→ **Task brief**:
All lines from the one with "469L676 477Q684 478" through the close of the records below are to be set down exactly, and no others.

→ **Input data**:

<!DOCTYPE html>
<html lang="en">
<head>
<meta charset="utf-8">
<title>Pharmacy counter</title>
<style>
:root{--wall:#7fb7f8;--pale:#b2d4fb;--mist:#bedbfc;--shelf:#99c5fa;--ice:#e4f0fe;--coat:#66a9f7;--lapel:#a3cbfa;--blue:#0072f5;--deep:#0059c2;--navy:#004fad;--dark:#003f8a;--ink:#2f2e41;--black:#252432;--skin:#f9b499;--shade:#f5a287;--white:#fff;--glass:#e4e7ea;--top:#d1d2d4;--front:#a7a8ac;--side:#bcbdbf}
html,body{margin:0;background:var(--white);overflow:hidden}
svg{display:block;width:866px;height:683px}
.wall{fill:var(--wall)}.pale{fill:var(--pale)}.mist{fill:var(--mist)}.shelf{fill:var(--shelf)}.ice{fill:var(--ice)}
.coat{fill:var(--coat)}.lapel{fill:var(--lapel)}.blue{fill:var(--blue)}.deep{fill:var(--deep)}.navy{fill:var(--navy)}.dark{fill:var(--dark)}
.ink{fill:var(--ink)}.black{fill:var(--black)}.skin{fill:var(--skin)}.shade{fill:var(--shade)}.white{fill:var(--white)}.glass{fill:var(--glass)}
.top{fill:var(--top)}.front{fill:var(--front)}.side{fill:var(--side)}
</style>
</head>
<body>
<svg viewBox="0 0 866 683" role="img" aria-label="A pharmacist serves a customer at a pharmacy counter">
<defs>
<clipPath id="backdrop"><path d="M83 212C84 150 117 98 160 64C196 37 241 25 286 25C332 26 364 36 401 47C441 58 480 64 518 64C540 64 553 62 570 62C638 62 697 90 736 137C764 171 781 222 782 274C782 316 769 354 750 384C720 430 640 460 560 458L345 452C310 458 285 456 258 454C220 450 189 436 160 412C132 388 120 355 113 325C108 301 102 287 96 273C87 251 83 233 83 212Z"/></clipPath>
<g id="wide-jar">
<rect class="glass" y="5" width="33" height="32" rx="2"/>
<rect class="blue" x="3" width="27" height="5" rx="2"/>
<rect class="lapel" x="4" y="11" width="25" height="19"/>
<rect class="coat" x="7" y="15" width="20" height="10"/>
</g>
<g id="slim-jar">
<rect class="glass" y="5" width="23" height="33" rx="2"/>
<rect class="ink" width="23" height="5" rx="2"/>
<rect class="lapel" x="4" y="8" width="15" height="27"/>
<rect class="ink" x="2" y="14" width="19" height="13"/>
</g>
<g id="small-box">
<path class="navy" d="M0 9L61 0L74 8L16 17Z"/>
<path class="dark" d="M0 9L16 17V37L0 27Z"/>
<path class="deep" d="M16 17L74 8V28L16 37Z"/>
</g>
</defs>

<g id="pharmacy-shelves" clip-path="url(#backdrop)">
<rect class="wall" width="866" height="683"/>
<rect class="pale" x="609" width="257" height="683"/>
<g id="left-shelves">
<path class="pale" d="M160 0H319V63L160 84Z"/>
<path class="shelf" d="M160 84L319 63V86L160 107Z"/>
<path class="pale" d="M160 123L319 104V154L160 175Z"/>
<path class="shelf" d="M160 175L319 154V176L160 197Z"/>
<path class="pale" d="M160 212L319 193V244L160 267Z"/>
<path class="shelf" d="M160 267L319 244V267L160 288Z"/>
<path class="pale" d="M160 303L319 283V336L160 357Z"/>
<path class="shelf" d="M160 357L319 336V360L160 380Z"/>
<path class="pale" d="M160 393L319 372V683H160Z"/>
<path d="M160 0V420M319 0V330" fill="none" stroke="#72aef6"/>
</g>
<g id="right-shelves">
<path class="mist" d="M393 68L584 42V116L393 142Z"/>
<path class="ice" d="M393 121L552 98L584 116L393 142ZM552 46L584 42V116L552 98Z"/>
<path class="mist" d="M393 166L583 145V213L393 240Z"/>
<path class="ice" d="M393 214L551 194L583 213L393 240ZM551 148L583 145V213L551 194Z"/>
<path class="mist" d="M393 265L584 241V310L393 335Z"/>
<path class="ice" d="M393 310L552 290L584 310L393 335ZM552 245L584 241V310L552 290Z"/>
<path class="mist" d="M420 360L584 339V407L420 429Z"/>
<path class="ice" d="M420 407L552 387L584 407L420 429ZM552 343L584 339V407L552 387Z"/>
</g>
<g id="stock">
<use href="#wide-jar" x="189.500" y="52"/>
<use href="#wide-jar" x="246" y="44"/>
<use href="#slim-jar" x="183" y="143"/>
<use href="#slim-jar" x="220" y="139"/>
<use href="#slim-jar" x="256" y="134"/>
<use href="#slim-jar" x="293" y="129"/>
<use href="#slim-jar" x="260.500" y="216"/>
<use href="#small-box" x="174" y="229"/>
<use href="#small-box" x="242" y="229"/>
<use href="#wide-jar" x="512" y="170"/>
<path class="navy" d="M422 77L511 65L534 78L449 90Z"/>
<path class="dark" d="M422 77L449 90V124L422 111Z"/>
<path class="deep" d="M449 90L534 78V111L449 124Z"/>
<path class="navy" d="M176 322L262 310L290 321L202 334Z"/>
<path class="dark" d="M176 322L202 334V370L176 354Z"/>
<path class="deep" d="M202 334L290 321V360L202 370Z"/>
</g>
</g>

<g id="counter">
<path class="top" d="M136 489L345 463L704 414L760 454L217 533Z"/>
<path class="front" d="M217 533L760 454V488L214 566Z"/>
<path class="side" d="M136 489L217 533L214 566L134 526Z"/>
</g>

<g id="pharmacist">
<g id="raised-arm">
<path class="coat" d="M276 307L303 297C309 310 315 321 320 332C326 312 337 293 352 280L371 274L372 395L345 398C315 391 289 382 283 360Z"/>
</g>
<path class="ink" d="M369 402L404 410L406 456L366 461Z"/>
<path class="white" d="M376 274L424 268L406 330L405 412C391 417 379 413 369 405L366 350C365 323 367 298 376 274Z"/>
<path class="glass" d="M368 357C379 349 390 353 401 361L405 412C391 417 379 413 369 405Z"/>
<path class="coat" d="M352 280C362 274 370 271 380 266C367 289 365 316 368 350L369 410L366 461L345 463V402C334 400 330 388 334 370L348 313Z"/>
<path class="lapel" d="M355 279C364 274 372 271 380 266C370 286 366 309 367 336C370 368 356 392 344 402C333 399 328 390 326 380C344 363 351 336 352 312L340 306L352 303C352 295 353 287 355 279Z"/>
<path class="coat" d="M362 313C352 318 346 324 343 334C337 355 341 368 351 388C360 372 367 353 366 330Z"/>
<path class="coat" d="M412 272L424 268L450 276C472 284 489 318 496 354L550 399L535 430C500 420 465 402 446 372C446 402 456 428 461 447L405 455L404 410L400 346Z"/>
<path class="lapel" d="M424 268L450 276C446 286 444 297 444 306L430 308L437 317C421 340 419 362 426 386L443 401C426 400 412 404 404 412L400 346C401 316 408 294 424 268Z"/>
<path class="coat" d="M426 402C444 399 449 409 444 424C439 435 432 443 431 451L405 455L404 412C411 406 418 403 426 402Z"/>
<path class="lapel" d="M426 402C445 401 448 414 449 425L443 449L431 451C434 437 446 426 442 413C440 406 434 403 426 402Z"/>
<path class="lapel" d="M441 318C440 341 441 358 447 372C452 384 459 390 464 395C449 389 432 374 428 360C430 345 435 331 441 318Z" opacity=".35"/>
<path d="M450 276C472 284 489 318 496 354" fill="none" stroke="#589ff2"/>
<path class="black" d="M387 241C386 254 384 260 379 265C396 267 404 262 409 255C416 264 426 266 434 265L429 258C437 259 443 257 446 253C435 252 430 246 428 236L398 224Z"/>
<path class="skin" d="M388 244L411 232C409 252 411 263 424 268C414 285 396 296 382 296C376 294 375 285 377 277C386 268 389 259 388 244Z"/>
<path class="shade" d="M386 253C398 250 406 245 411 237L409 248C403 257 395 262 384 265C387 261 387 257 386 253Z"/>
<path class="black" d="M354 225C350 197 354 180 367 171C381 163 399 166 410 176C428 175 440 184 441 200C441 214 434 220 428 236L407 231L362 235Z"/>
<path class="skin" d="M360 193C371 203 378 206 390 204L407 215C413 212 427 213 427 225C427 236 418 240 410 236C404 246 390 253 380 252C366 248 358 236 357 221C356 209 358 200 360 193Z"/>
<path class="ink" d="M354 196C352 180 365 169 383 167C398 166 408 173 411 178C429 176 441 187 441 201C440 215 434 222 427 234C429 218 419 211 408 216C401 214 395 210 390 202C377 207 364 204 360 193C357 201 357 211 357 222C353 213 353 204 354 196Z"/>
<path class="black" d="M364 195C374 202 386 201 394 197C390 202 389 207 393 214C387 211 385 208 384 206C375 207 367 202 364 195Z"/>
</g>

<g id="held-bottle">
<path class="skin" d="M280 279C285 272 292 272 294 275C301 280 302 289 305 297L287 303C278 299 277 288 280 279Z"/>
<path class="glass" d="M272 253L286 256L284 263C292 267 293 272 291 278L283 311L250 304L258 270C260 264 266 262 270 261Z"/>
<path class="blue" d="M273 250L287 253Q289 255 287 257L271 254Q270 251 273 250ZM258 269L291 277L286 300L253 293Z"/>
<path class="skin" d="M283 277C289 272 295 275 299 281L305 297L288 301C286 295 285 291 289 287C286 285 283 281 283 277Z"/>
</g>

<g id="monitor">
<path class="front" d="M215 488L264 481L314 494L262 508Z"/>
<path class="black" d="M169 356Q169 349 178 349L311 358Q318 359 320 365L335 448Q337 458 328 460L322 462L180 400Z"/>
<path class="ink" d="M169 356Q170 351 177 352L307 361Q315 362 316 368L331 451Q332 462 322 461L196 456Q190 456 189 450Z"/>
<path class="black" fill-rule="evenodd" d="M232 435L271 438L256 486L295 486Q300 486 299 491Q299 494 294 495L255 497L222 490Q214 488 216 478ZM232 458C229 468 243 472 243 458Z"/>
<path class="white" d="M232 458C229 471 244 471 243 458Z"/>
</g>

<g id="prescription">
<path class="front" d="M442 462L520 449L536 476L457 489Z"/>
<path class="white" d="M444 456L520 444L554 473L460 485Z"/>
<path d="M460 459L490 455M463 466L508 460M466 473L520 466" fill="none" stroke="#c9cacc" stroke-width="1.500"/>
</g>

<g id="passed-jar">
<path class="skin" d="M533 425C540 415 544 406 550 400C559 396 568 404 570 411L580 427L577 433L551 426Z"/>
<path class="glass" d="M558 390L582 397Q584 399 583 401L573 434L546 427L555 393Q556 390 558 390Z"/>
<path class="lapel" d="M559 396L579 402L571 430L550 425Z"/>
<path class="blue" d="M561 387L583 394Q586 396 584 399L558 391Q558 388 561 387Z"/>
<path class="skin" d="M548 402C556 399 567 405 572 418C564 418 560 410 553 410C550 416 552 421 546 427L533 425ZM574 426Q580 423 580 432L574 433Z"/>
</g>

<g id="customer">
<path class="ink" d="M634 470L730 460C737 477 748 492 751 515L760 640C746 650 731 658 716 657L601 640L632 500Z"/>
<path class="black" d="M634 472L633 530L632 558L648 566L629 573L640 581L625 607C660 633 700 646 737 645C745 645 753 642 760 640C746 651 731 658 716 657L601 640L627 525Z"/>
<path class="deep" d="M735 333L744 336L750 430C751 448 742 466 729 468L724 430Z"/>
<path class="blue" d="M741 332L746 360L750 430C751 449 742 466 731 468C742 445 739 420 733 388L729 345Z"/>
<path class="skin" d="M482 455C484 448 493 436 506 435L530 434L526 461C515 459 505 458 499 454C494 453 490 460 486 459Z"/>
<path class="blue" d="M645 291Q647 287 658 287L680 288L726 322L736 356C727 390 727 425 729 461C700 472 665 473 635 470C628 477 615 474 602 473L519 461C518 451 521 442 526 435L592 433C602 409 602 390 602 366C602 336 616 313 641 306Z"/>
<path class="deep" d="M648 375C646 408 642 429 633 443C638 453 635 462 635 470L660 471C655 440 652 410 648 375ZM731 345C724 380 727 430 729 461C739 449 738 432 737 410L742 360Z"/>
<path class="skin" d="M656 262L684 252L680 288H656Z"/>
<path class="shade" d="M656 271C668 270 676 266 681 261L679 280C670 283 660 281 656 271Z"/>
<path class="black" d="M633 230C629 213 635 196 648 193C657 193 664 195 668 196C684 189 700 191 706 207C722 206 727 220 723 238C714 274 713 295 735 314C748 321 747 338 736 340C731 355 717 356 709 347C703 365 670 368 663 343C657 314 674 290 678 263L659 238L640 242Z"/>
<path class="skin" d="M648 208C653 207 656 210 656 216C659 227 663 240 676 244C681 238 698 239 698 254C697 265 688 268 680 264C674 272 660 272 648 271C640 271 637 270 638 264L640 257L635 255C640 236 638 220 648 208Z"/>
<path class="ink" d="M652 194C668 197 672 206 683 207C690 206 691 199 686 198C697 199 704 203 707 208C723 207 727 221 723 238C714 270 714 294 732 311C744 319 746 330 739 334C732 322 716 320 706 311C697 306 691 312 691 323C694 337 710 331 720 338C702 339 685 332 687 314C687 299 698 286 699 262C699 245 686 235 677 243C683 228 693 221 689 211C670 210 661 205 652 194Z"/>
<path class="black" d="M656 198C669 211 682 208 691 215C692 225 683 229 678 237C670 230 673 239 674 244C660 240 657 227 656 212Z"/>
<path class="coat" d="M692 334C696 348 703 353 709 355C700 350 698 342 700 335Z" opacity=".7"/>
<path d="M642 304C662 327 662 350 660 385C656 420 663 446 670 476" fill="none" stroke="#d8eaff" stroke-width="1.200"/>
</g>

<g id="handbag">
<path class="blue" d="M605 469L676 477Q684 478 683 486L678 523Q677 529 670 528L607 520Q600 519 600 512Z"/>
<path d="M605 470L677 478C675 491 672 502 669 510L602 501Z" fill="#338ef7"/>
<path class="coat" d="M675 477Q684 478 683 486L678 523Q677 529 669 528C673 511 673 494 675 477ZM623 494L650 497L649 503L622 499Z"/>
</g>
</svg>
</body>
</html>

→ **Solution to the exercise**:
<path class="blue" d="M605 469L676 477Q684 478 683 486L678 523Q677 529 670 528L607 520Q600 519 600 512Z"/>
<path d="M605 470L677 478C675 491 672 502 669 510L602 501Z" fill="#338ef7"/>
<path class="coat" d="M675 477Q684 478 683 486L678 523Q677 529 669 528C673 511 673 494 675 477ZM623 494L650 497L649 503L622 499Z"/>
</g>
</svg>
</body>
</html>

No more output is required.